BEGIN DATASET RECORDS
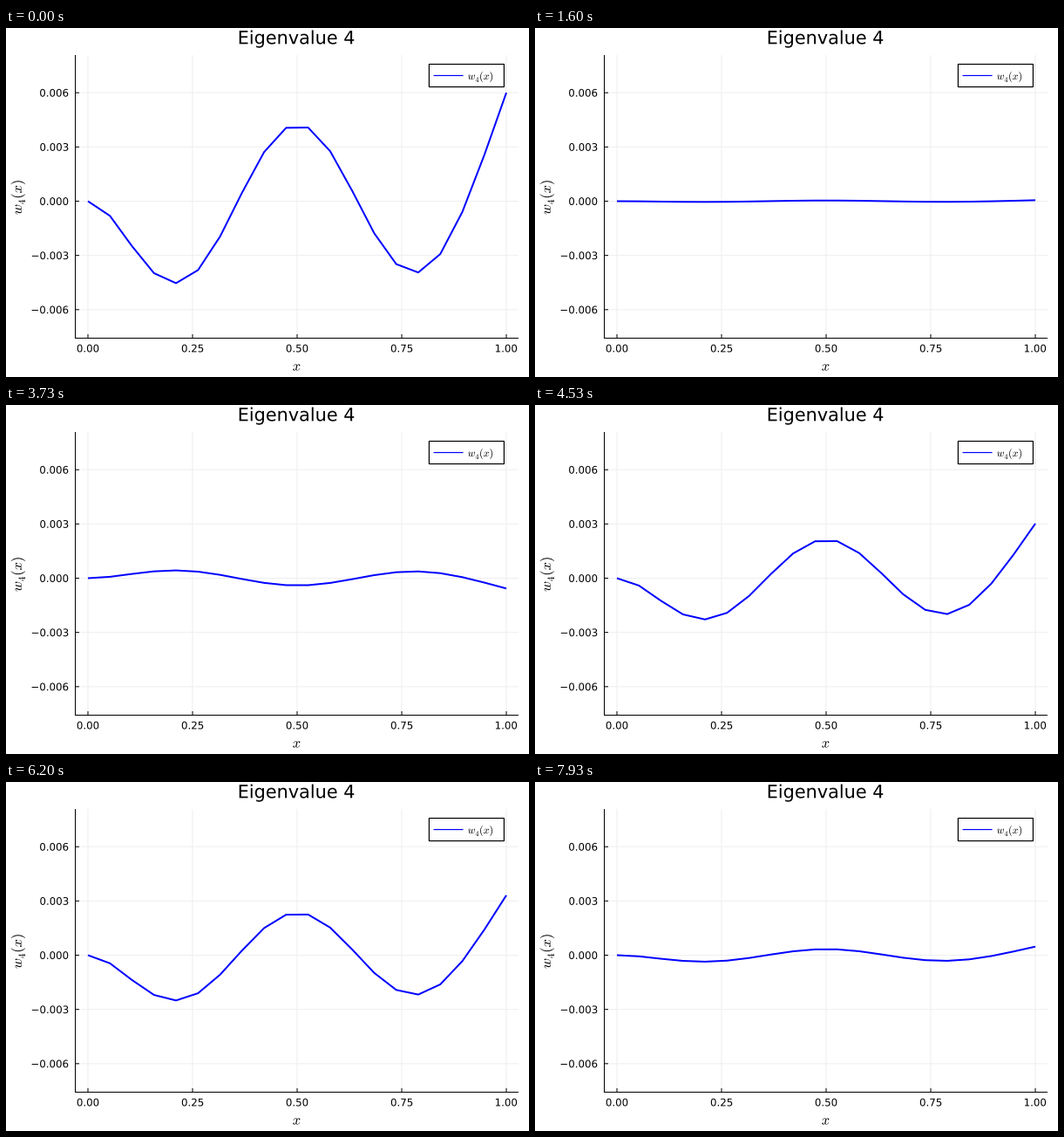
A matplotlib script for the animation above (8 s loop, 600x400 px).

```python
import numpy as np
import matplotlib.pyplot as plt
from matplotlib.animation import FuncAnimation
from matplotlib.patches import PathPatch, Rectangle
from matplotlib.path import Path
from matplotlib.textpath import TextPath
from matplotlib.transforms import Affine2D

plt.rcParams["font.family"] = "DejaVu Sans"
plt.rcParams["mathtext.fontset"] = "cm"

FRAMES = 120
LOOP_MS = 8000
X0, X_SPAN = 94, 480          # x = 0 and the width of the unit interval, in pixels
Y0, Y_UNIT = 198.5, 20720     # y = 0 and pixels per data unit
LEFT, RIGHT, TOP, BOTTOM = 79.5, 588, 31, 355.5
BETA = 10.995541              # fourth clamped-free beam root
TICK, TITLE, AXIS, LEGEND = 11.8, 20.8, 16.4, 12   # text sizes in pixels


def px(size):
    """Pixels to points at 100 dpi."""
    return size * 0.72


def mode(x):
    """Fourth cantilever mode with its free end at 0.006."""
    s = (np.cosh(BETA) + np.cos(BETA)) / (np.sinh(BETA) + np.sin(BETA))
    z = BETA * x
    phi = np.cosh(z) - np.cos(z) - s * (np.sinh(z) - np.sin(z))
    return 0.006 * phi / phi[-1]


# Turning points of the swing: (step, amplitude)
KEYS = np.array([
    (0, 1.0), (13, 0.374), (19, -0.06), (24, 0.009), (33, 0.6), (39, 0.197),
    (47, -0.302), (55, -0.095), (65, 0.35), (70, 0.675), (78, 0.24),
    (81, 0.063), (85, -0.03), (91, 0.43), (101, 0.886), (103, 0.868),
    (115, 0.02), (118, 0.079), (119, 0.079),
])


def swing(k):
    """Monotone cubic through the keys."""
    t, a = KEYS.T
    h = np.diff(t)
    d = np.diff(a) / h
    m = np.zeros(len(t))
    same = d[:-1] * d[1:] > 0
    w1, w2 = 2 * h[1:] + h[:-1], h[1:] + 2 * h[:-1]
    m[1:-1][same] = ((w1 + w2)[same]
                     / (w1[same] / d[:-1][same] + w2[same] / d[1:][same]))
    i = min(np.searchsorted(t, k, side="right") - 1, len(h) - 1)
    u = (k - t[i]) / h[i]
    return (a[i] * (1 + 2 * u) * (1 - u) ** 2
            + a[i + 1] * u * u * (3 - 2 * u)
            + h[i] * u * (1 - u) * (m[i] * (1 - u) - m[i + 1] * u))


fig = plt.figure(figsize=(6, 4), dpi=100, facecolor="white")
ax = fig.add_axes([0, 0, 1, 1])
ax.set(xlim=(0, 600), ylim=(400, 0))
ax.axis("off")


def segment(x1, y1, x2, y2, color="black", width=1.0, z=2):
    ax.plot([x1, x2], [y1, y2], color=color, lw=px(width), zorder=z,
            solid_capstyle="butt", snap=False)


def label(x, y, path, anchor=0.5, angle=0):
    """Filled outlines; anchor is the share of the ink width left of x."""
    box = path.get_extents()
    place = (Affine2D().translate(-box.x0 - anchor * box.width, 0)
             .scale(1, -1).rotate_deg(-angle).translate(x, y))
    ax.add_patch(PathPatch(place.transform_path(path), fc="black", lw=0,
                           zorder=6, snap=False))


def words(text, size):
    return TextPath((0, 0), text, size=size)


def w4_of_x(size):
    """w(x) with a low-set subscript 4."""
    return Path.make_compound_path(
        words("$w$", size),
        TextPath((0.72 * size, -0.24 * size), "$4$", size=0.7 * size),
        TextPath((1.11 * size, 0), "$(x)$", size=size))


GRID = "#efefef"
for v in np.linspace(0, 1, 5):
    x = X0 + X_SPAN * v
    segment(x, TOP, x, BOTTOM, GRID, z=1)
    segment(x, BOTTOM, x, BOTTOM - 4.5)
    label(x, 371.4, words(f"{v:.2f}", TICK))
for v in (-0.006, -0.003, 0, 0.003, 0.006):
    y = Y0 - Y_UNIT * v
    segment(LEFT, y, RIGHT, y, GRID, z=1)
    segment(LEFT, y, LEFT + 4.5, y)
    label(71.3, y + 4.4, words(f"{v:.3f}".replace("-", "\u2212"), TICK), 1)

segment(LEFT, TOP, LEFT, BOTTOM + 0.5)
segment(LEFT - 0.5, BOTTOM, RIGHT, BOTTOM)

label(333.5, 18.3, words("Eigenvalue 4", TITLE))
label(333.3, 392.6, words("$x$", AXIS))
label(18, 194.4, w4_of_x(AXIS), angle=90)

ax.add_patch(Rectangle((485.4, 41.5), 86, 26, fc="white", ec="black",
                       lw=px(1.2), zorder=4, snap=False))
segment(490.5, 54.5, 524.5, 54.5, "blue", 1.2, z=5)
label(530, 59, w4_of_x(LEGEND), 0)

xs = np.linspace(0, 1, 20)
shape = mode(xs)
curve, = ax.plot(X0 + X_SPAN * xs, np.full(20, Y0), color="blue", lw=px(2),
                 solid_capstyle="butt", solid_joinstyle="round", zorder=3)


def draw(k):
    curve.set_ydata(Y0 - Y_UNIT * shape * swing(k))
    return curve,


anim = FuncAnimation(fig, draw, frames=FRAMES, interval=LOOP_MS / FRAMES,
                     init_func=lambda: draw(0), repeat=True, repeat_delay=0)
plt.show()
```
END DATASET RECORDS
▸ TASK DIRECTIONS
An exact copy of the listing is required; return it without any pictures.

▸ EXERCISE RESULT
A matplotlib script for the animation above (8 s loop, 600x400 px).

```python
import numpy as np
import matplotlib.pyplot as plt
from matplotlib.animation import FuncAnimation
from matplotlib.patches import PathPatch, Rectangle
from matplotlib.path import Path
from matplotlib.textpath import TextPath
from matplotlib.transforms import Affine2D

plt.rcParams["font.family"] = "DejaVu Sans"
plt.rcParams["mathtext.fontset"] = "cm"

FRAMES = 120
LOOP_MS = 8000
X0, X_SPAN = 94, 480          # x = 0 and the width of the unit interval, in pixels
Y0, Y_UNIT = 198.5, 20720     # y = 0 and pixels per data unit
LEFT, RIGHT, TOP, BOTTOM = 79.5, 588, 31, 355.5
BETA = 10.995541              # fourth clamped-free beam root
TICK, TITLE, AXIS, LEGEND = 11.8, 20.8, 16.4, 12   # text sizes in pixels


def px(size):
    """Pixels to points at 100 dpi."""
    return size * 0.72


def mode(x):
    """Fourth cantilever mode with its free end at 0.006."""
    s = (np.cosh(BETA) + np.cos(BETA)) / (np.sinh(BETA) + np.sin(BETA))
    z = BETA * x
    phi = np.cosh(z) - np.cos(z) - s * (np.sinh(z) - np.sin(z))
    return 0.006 * phi / phi[-1]


# Turning points of the swing: (step, amplitude)
KEYS = np.array([
    (0, 1.0), (13, 0.374), (19, -0.06), (24, 0.009), (33, 0.6), (39, 0.197),
    (47, -0.302), (55, -0.095), (65, 0.35), (70, 0.675), (78, 0.24),
    (81, 0.063), (85, -0.03), (91, 0.43), (101, 0.886), (103, 0.868),
    (115, 0.02), (118, 0.079), (119, 0.079),
])


def swing(k):
    """Monotone cubic through the keys."""
    t, a = KEYS.T
    h = np.diff(t)
    d = np.diff(a) / h
    m = np.zeros(len(t))
    same = d[:-1] * d[1:] > 0
    w1, w2 = 2 * h[1:] + h[:-1], h[1:] + 2 * h[:-1]
    m[1:-1][same] = ((w1 + w2)[same]
                     / (w1[same] / d[:-1][same] + w2[same] / d[1:][same]))
    i = min(np.searchsorted(t, k, side="right") - 1, len(h) - 1)
    u = (k - t[i]) / h[i]
    return (a[i] * (1 + 2 * u) * (1 - u) ** 2
            + a[i + 1] * u * u * (3 - 2 * u)
            + h[i] * u * (1 - u) * (m[i] * (1 - u) - m[i + 1] * u))


fig = plt.figure(figsize=(6, 4), dpi=100, facecolor="white")
ax = fig.add_axes([0, 0, 1, 1])
ax.set(xlim=(0, 600), ylim=(400, 0))
ax.axis("off")


def segment(x1, y1, x2, y2, color="black", width=1.0, z=2):
    ax.plot([x1, x2], [y1, y2], color=color, lw=px(width), zorder=z,
            solid_capstyle="butt", snap=False)


def label(x, y, path, anchor=0.5, angle=0):
    """Filled outlines; anchor is the share of the ink width left of x."""
    box = path.get_extents()
    place = (Affine2D().translate(-box.x0 - anchor * box.width, 0)
             .scale(1, -1).rotate_deg(-angle).translate(x, y))
    ax.add_patch(PathPatch(place.transform_path(path), fc="black", lw=0,
                           zorder=6, snap=False))


def words(text, size):
    return TextPath((0, 0), text, size=size)


def w4_of_x(size):
    """w(x) with a low-set subscript 4."""
    return Path.make_compound_path(
        words("$w$", size),
        TextPath((0.72 * size, -0.24 * size), "$4$", size=0.7 * size),
        TextPath((1.11 * size, 0), "$(x)$", size=size))


GRID = "#efefef"
for v in np.linspace(0, 1, 5):
    x = X0 + X_SPAN * v
    segment(x, TOP, x, BOTTOM, GRID, z=1)
    segment(x, BOTTOM, x, BOTTOM - 4.5)
    label(x, 371.4, words(f"{v:.2f}", TICK))
for v in (-0.006, -0.003, 0, 0.003, 0.006):
    y = Y0 - Y_UNIT * v
    segment(LEFT, y, RIGHT, y, GRID, z=1)
    segment(LEFT, y, LEFT + 4.5, y)
    label(71.3, y + 4.4, words(f"{v:.3f}".replace("-", "\u2212"), TICK), 1)

segment(LEFT, TOP, LEFT, BOTTOM + 0.5)
segment(LEFT - 0.5, BOTTOM, RIGHT, BOTTOM)

label(333.5, 18.3, words("Eigenvalue 4", TITLE))
label(333.3, 392.6, words("$x$", AXIS))
label(18, 194.4, w4_of_x(AXIS), angle=90)

ax.add_patch(Rectangle((485.4, 41.5), 86, 26, fc="white", ec="black",
                       lw=px(1.2), zorder=4, snap=False))
segment(490.5, 54.5, 524.5, 54.5, "blue", 1.2, z=5)
label(530, 59, w4_of_x(LEGEND), 0)

xs = np.linspace(0, 1, 20)
shape = mode(xs)
curve, = ax.plot(X0 + X_SPAN * xs, np.full(20, Y0), color="blue", lw=px(2),
                 solid_capstyle="butt", solid_joinstyle="round", zorder=3)


def draw(k):
    curve.set_ydata(Y0 - Y_UNIT * shape * swing(k))
    return curve,


anim = FuncAnimation(fig, draw, frames=FRAMES, interval=LOOP_MS / FRAMES,
                     init_func=lambda: draw(0), repeat=True, repeat_delay=0)
plt.show()
```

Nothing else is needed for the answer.